A review by John Gorman of Kirkpatrick Sale & Addison Wesley's Rebels Against the Future. Originally appeared in the Industrial Worker #1586 (December 1995).
Rebels Against the Future, by Kirkpatrick Sale, Addison Wesley, 1995 $24.
Kirkpatrick Sale is writing, first of all, about the English Luddites of the early 19th century and, secondly, of their successors today. But the title is a bit misleading. Both groups represent not "rebels against the future (emphasis mine)," but rebels against a future; one for which they never voted, and one where their interests were never seriously considered. As Sale puts it, "They (the Luddites) were rebels against the future that was being assigned to them by the new political economy taking hold in Britain, in which... those who controlled capital were able to do almost anything they wished."
With inflation, brought on by a 20-year war with Napoleon, raging, crops failing, wages falling and unions illegal, craftsmen in the heart of England from Manchester to Nottingham to Leeds rose in carefully coordinated assaults on factories and the machines they contained. Faces blackened and armed mostly with their own tools, they struck terror into the hearts of the newly powerful industrial capitalists.
Secrecy and surprise were the Luddite watchwords. Although not every raid succeeded, England was in an uproar from the first attacks in 1811 until the movement petered out in 1815. Many suspected Luddites were arrested, some were hanged, and others transported to penal colonies. The authorities finally succeeded in restoring order only by sending more troops to the heartland than they had sent against Bonaparte in Portugal. But they never succeeded in penetrating the movement, finding its leaders or understanding its structure. Indeed the convolution had no parallel since the mysterious "Great Society" of the 14th had plunged England into turmoil.

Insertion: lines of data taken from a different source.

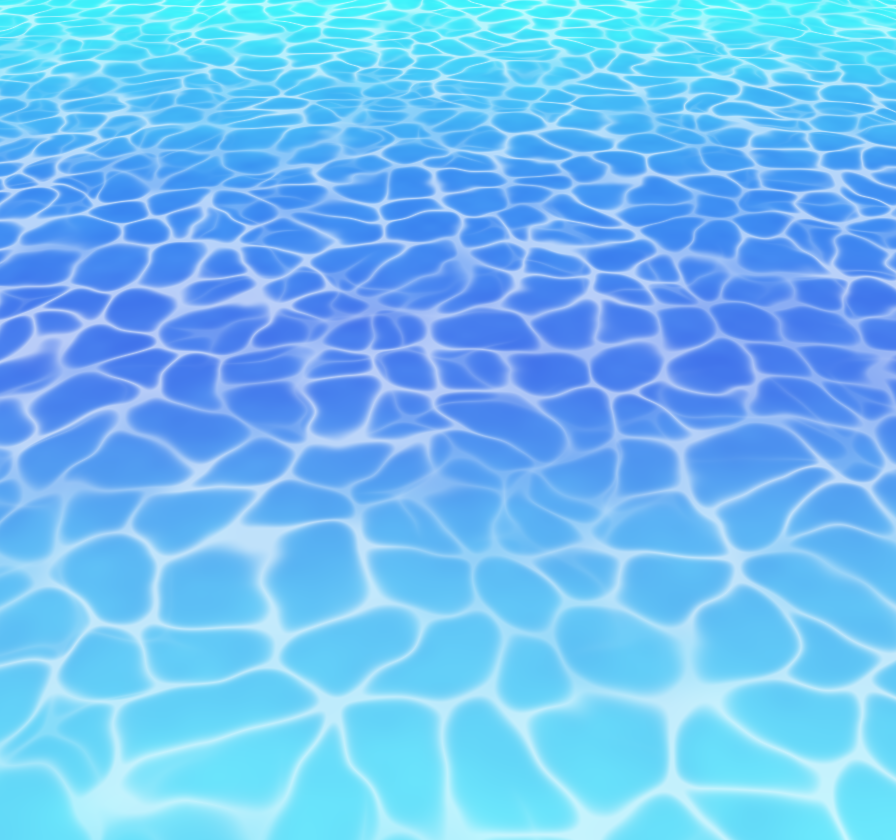
Reproduce this texture procedurally as a Shadertoy shader.

```glsl
// Sunlit pool water in perspective, with a net of bright caustic lines.

vec2 hash2(vec2 p) {
    return fract(sin(vec2(dot(p, vec2(127.1, 311.7)), dot(p, vec2(269.5, 183.3)))) * 43758.5453);
}

float noise(vec2 p) {
    vec2 i = floor(p), f = fract(p);
    f = f * f * (3.0 - 2.0 * f);
    return mix(mix(hash2(i).x, hash2(i + vec2(1, 0)).x, f.x),
               mix(hash2(i + vec2(0, 1)).x, hash2(i + vec2(1, 1)).x, f.x), f.y);
}

vec2 cellOffset(vec2 cell, vec2 p) {
    return cell + 0.08 + 0.84 * hash2(cell) - p;
}

// Sum of glows from all Voronoi borders: corners thicken and round off
float causticNet(vec2 p, float width) {
    vec2 home = floor(p), nearCell = home, nearest = vec2(8.0);
    for (int y = -1; y <= 1; y++)
    for (int x = -1; x <= 1; x++) {
        vec2 cell = home + vec2(x, y);
        vec2 r = cellOffset(cell, p);
        if (dot(r, r) < dot(nearest, nearest)) {
            nearest = r;
            nearCell = cell;
        }
    }
    float glow = 0.0;
    for (int y = -2; y <= 2; y++)
    for (int x = -2; x <= 2; x++) {
        if (x == 0 && y == 0) continue;
        vec2 r = cellOffset(nearCell + vec2(x, y), p);
        float border = dot(0.5 * (nearest + r), normalize(r - nearest));
        glow += exp(-border / width);
    }
    return smoothstep(0.0, 1.15, glow);
}

// Pale cyan near, violet blue in the middle, bright cyan far away
vec3 waterColor(float v) {
    vec3 c = mix(vec3(0.40, 0.88, 0.98), vec3(0.36, 0.74, 0.96), smoothstep(0.0, 0.34, v));
    c = mix(c, vec3(0.27, 0.48, 0.93), smoothstep(0.28, 0.59, v));
    c = mix(c, vec3(0.24, 0.55, 0.95), smoothstep(0.60, 0.76, v));
    c = mix(c, vec3(0.26, 0.75, 0.97), smoothstep(0.74, 0.92, v));
    return mix(c, vec3(0.24, 0.94, 0.98), smoothstep(0.88, 1.0, v));
}

void mainImage(out vec4 fragColor, in vec2 fragCoord) {
    vec2 uv = fragCoord / iResolution.xy;

    // Project the canvas onto the water plane, about one unit per cell
    float depth = 1.0 / (1.42 - uv.y);
    vec2 plane = vec2((uv.x - 0.5) * 10.4, 15.0) * depth;
    float footprint = 15.0 * depth * depth / iResolution.y;

    // Bend the net with slow and fast ripples
    vec2 p = plane;
    p += 0.75 * (vec2(noise(plane * 0.7), noise(plane * 0.7 + 31.0)) - 0.5);
    p += 0.22 * (vec2(noise(plane * 2.3 + 7.0), noise(plane * 2.3 + 53.0)) - 0.5);

    // Main net plus a fainter one below it
    float width = 0.062 + 0.022 * noise(plane * 0.9 + 11.0) + 0.2 * footprint;
    float net = causticNet(p, width);
    float faint = causticNet(p * 0.82 + vec2(17.3, 41.6), width * 0.8);

    // Uneven light, with a calm patch right of the centre
    float calm = exp(-dot((uv - vec2(0.62, 0.43)) * vec2(9.0, 13.0),
                          (uv - vec2(0.62, 0.43)) * vec2(9.0, 13.0)));
    float strength = mix(0.6, 1.0, smoothstep(0.2, 0.65, noise(plane * 0.8 + 71.0)));
    float light = net * strength * (1.0 - 0.7 * calm);
    light += 0.38 * faint * smoothstep(0.35, 0.8, noise(plane * 0.6 + 91.0)) * (1.0 - light);

    // Soft clouds of tone inside the cells
    float cloud = noise(plane * 1.6 + 5.0) + 0.5 * noise(plane * 3.5) - 0.75;
    vec3 color = waterColor(uv.y + 0.02 * (noise(plane * 0.5 + 23.0) - 0.5));
    color += vec3(0.03, 0.05, 0.015) * cloud;
    color = mix(color, vec3(1.0), 0.62 * light);

    fragColor = vec4(clamp(color, 0.0, 1.0), 1.0);
}
```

The history of the Luddites was, of course, written by the movement's enemies and "Luddite" entered our language as a synonym for a blind opponent of progress. Sale corrects that picture, helping us to understand that these "machine breakers" were not merely trying to keep their own incomes up, but were also fighting against the destruction of a way of life that had sustained them and countless other craftsmen for centuries. The skilled worker who had provided "good gods" at a fair price working at his own pace in his own house was being replaced by the wage slave toiling his life away in horribly unhealthy factories for 12 or more hours a day for a pittance that was his only alternative to starvation. In a few decades, the Industrial Revolution reduced a third of England's population to a destitution that saw 57% of the country;s children dead before the age of five and a laborer's life expectancy reduced to 18 years.
On the practical level, Sale notes, the Luddite movement was a failure. The new machines proliferated, skilled craftsmen were economically destroyed, and Dickensian misery stalked the land. But the Luddites did succeed in raising the "machinery question" which has never gone away - i.e., what is the cost of "progress," and who shall pay it? Ever since the Luddites took up their hammers, blind faith in the "onward and upward" has been tempered by a realism that sees, as Sale says, that "whatever its presumed benefits... industrial technology comes at a price, and, in the contemporary world, that price is ever rising and ever threatening."
While Sale's history is interesting and enlightening, the most useful part of his book for those who want to understand the present comes in the discussion of the neo-Luddites of our own time. Like Ned Ludd's bands, they too are rebelling against a future they never made, one where the cost-benefit ration of technology is heavily weighted in favor of the already rich and powerful with machines that have left 40% of the work force in disposable jobs, devastated the Earth and reduced much of the Third World from poverty to abject misery.
The neo-Luddites reject the myth that any technology is politically and morally neutral, holding that technology that goes beyond the laboratory into the world is the technology that benefits the ruling class. Therefore, the introduction of any technology, the neo-Luddites demand, must be subject to the consent of those who will be most affected by it. If the machines are economically, ecologically or culturally destructive, alternatives must be sought. If none can be found, the old ways continue.
Where Sale becomes uncertain, however, is in his advice on what is to be done to win this veto power. In this sense, he ends where he should begin. Perhaps because most unions have been so slow to recognize this threat, let alone combat it, Sale sees little value in mass action, believing that "the nation state, synergistically intertwined with industrialism, will always come to its defense, making revolt futile and reform ineffectual." Yet many of the instances he cites when the onward rush of "progress" was stopped or diverted, as in France and India, depended on mass protest and mass action, often of the more drastic sort.
Sale seems to prefer a kind of individualized philosophical resistance founded on spiritual traditions of long standing, such as those that have protected the Amish and some Native American tribes from being sucked into a culture of greed. But he does not tell us how the rest of us not so blessed are to acquire the ideological ammunition to fight this war. Books like Sale's are clearly part of that supply, but even the author is far from certain they are enough.
Originally appeared in the Industrial Worker #1586 (December 1995)